| TASK ITEM |
Omitting every picture, output the records below exactly, please.

| EXTRACTED ENTRIES |
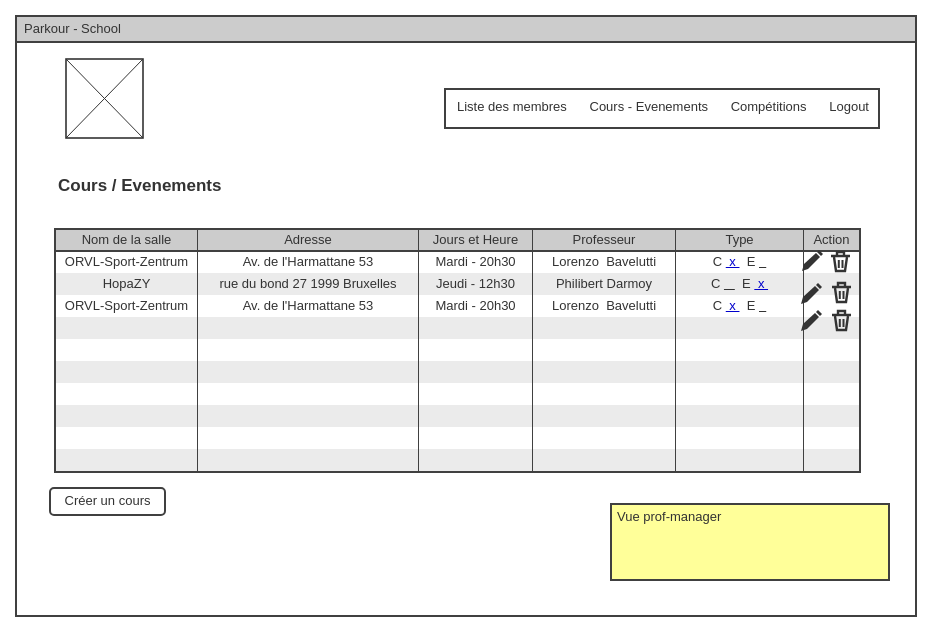
<!DOCTYPE html>
<html lang="fr">
<head>
<meta charset="utf-8">
<title>Cours / Evenements</title>
<style>
:root {
  --line: #404040;
  --ink: #333;
  --bar: #ccc;
  --stripe: #ebebeb;
  --link: #00c;
  --note: #ff9;
  --paper: #fff;
}
* { box-sizing: border-box; margin: 0; padding: 0; }
body {
  width: 932px; height: 632px; overflow: hidden; padding: 15px;
  background: var(--paper); color: var(--ink);
  font: 13px/20px "Liberation Sans", Arial, sans-serif;
}
.window { position: relative; width: 902px; height: 602px; border: 2px solid var(--line); }
.title-bar { height: 26px; padding-left: 7px; line-height: 24px; background: var(--bar); border-bottom: 2px solid var(--line); }
.header { display: flex; justify-content: space-between; align-items: flex-start; padding: 15px 35px 0 48px; }
.logo { display: block; width: 79px; height: 81px; }
.menu {
  display: flex; justify-content: space-between; align-items: center;
  width: 436px; height: 41px; margin-top: 30px; padding: 0 9px 3px 11px;
  border: 2px solid var(--line);
}
.menu a { color: inherit; text-decoration: none; white-space: nowrap; }
h1 { margin: 37px 0 0 41px; font-size: 17px; line-height: 20px; }
.courses { display: block; width: 807px; height: 245px; margin: 32px 0 0 37px; border: 2px solid var(--line); }
.courses thead, .courses tbody { display: block; }
.courses tr { display: grid; grid-template-columns: 141px 221px 114px 143px 128px 56px; height: 22px; }
.courses thead tr { position: relative; height: 21px; background: var(--bar); border-bottom: 1px solid var(--line); box-shadow: 0 1px var(--line); }
.courses tbody tr:nth-child(even) { background: var(--stripe); }
.courses th, .courses td { font-weight: normal; text-align: center; white-space: pre; line-height: 22px; }
.courses th { line-height: 20px; }
.courses th + th, .courses td + td { border-left: 1px solid var(--line); }
.courses a { color: var(--link); text-decoration: underline; }
.actions { position: absolute; left: 783px; top: 231px; width: 56px; height: 86px; fill: var(--ink); }
.footer { display: flex; align-items: flex-start; padding: 14px 25px 0 32px; justify-content: space-between; }
.create {
  width: 117px; height: 29px; border: 2px solid var(--line); border-radius: 5px;
  color: inherit; text-align: center; line-height: 24px; text-decoration: none;
}
.note { width: 280px; height: 78px; margin-top: 16px; padding: 2px 5px; border: 2px solid var(--line); background: var(--note); }
</style>
</head>
<body>
<div class="window">
  <div class="title-bar">Parkour - School</div>
  <header class="header">
    <svg class="logo" viewBox="0 0 79 81" role="img" aria-label="Emplacement du logo" fill="none" stroke="#333">
      <rect x="1" y="1" width="77" height="79" stroke-width="1.6"/>
      <path d="M1 1 78 80M78 1 1 80"/>
    </svg>
    <nav class="menu">
      <a href="#">Liste des membres</a>
      <a href="#">Cours - Evenements</a>
      <a href="#">Compétitions</a>
      <a href="#">Logout</a>
    </nav>
  </header>
  <main>
    <h1>Cours / Evenements</h1>
    <table class="courses">
      <thead>
        <tr><th>Nom de la salle</th><th>Adresse</th><th>Jours et Heure</th><th>Professeur</th><th>Type</th><th>Action</th></tr>
      </thead>
      <tbody>
        <tr><td>ORVL-Sport-Zentrum</td><td>Av. de l'Harmattane 53</td><td>Mardi - 20h30</td><td>Lorenzo  Bavelutti</td><td>C <a href="#"> x </a>  E <u>  </u></td><td></td></tr>
        <tr><td>HopaZY</td><td>rue du bond 27 1999 Bruxelles</td><td>Jeudi - 12h30</td><td>Philibert Darmoy</td><td>C <u>   </u>  E <a href="#"> x </a></td><td></td></tr>
        <tr><td>ORVL-Sport-Zentrum</td><td>Av. de l'Harmattane 53</td><td>Mardi - 20h30</td><td>Lorenzo  Bavelutti</td><td>C <a href="#"> x </a>  E <u>  </u></td><td></td></tr>
        <tr><td></td><td></td><td></td><td></td><td></td><td></td></tr>
        <tr><td></td><td></td><td></td><td></td><td></td><td></td></tr>
        <tr><td></td><td></td><td></td><td></td><td></td><td></td></tr>
        <tr><td></td><td></td><td></td><td></td><td></td><td></td></tr>
        <tr><td></td><td></td><td></td><td></td><td></td><td></td></tr>
        <tr><td></td><td></td><td></td><td></td><td></td><td></td></tr>
        <tr><td></td><td></td><td></td><td></td><td></td><td></td></tr>
      </tbody>
    </table>
    <svg class="actions" viewBox="0 0 56 86" role="img" aria-label="Modifier ou supprimer">
      <defs>
        <g id="edit">
          <path d="M0 21 2 14 14 3 18 7 6 19Z"/>
          <path d="M15 2 17 0 21 4 19 6Z"/>
        </g>
        <g id="delete" fill="none" stroke="#333" stroke-width="2.4">
          <path d="M0 5H19M6 4V1H13V4"/>
          <path d="M3 6 5 20H14L16 6"/>
          <path d="M7.8 9V17M11.5 9V17" stroke-width="2"/>
        </g>
      </defs>
      <use href="#edit" x="2" y="2"/>
      <use href="#delete" x="31" y="3"/>
      <use href="#edit" x="1" y="35"/>
      <use href="#delete" x="32" y="34"/>
      <use href="#edit" x="1" y="62"/>
      <use href="#delete" x="32" y="62"/>
    </svg>
  </main>
  <footer class="footer">
    <a class="create" href="#">Créer un cours</a>
    <aside class="note">Vue prof-manager</aside>
  </footer>
</div>
</body>
</html>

| YOUR SOLUTION |
<!DOCTYPE html>
<html lang="fr">
<head>
<meta charset="utf-8">
<title>Cours / Evenements</title>
<style>
:root {
  --line: #404040;
  --ink: #333;
  --bar: #ccc;
  --stripe: #ebebeb;
  --link: #00c;
  --note: #ff9;
  --paper: #fff;
}
* { box-sizing: border-box; margin: 0; padding: 0; }
body {
  width: 932px; height: 632px; overflow: hidden; padding: 15px;
  background: var(--paper); color: var(--ink);
  font: 13px/20px "Liberation Sans", Arial, sans-serif;
}
.window { position: relative; width: 902px; height: 602px; border: 2px solid var(--line); }
.title-bar { height: 26px; padding-left: 7px; line-height: 24px; background: var(--bar); border-bottom: 2px solid var(--line); }
.header { display: flex; justify-content: space-between; align-items: flex-start; padding: 15px 35px 0 48px; }
.logo { display: block; width: 79px; height: 81px; }
.menu {
  display: flex; justify-content: space-between; align-items: center;
  width: 436px; height: 41px; margin-top: 30px; padding: 0 9px 3px 11px;
  border: 2px solid var(--line);
}
.menu a { color: inherit; text-decoration: none; white-space: nowrap; }
h1 { margin: 37px 0 0 41px; font-size: 17px; line-height: 20px; }
.courses { display: block; width: 807px; height: 245px; margin: 32px 0 0 37px; border: 2px solid var(--line); }
.courses thead, .courses tbody { display: block; }
.courses tr { display: grid; grid-template-columns: 141px 221px 114px 143px 128px 56px; height: 22px; }
.courses thead tr { position: relative; height: 21px; background: var(--bar); border-bottom: 1px solid var(--line); box-shadow: 0 1px var(--line); }
.courses tbody tr:nth-child(even) { background: var(--stripe); }
.courses th, .courses td { font-weight: normal; text-align: center; white-space: pre; line-height: 22px; }
.courses th { line-height: 20px; }
.courses th + th, .courses td + td { border-left: 1px solid var(--line); }
.courses a { color: var(--link); text-decoration: underline; }
.actions { position: absolute; left: 783px; top: 231px; width: 56px; height: 86px; fill: var(--ink); }
.footer { display: flex; align-items: flex-start; padding: 14px 25px 0 32px; justify-content: space-between; }
.create {
  width: 117px; height: 29px; border: 2px solid var(--line); border-radius: 5px;
  color: inherit; text-align: center; line-height: 24px; text-decoration: none;
}
.note { width: 280px; height: 78px; margin-top: 16px; padding: 2px 5px; border: 2px solid var(--line); background: var(--note); }
</style>
</head>
<body>
<div class="window">
  <div class="title-bar">Parkour - School</div>
  <header class="header">
    <svg class="logo" viewBox="0 0 79 81" role="img" aria-label="Emplacement du logo" fill="none" stroke="#333">
      <rect x="1" y="1" width="77" height="79" stroke-width="1.6"/>
      <path d="M1 1 78 80M78 1 1 80"/>
    </svg>
    <nav class="menu">
      <a href="#">Liste des membres</a>
      <a href="#">Cours - Evenements</a>
      <a href="#">Compétitions</a>
      <a href="#">Logout</a>
    </nav>
  </header>
  <main>
    <h1>Cours / Evenements</h1>
    <table class="courses">
      <thead>
        <tr><th>Nom de la salle</th><th>Adresse</th><th>Jours et Heure</th><th>Professeur</th><th>Type</th><th>Action</th></tr>
      </thead>
      <tbody>
        <tr><td>ORVL-Sport-Zentrum</td><td>Av. de l'Harmattane 53</td><td>Mardi - 20h30</td><td>Lorenzo  Bavelutti</td><td>C <a href="#"> x </a>  E <u>  </u></td><td></td></tr>
        <tr><td>HopaZY</td><td>rue du bond 27 1999 Bruxelles</td><td>Jeudi - 12h30</td><td>Philibert Darmoy</td><td>C <u>   </u>  E <a href="#"> x </a></td><td></td></tr>
        <tr><td>ORVL-Sport-Zentrum</td><td>Av. de l'Harmattane 53</td><td>Mardi - 20h30</td><td>Lorenzo  Bavelutti</td><td>C <a href="#"> x </a>  E <u>  </u></td><td></td></tr>
        <tr><td></td><td></td><td></td><td></td><td></td><td></td></tr>
        <tr><td></td><td></td><td></td><td></td><td></td><td></td></tr>
        <tr><td></td><td></td><td></td><td></td><td></td><td></td></tr>
        <tr><td></td><td></td><td></td><td></td><td></td><td></td></tr>
        <tr><td></td><td></td><td></td><td></td><td></td><td></td></tr>
        <tr><td></td><td></td><td></td><td></td><td></td><td></td></tr>
        <tr><td></td><td></td><td></td><td></td><td></td><td></td></tr>
      </tbody>
    </table>
    <svg class="actions" viewBox="0 0 56 86" role="img" aria-label="Modifier ou supprimer">
      <defs>
        <g id="edit">
          <path d="M0 21 2 14 14 3 18 7 6 19Z"/>
          <path d="M15 2 17 0 21 4 19 6Z"/>
        </g>
        <g id="delete" fill="none" stroke="#333" stroke-width="2.4">
          <path d="M0 5H19M6 4V1H13V4"/>
          <path d="M3 6 5 20H14L16 6"/>
          <path d="M7.8 9V17M11.5 9V17" stroke-width="2"/>
        </g>
      </defs>
      <use href="#edit" x="2" y="2"/>
      <use href="#delete" x="31" y="3"/>
      <use href="#edit" x="1" y="35"/>
      <use href="#delete" x="32" y="34"/>
      <use href="#edit" x="1" y="62"/>
      <use href="#delete" x="32" y="62"/>
    </svg>
  </main>
  <footer class="footer">
    <a class="create" href="#">Créer un cours</a>
    <aside class="note">Vue prof-manager</aside>
  </footer>
</div>
</body>
</html>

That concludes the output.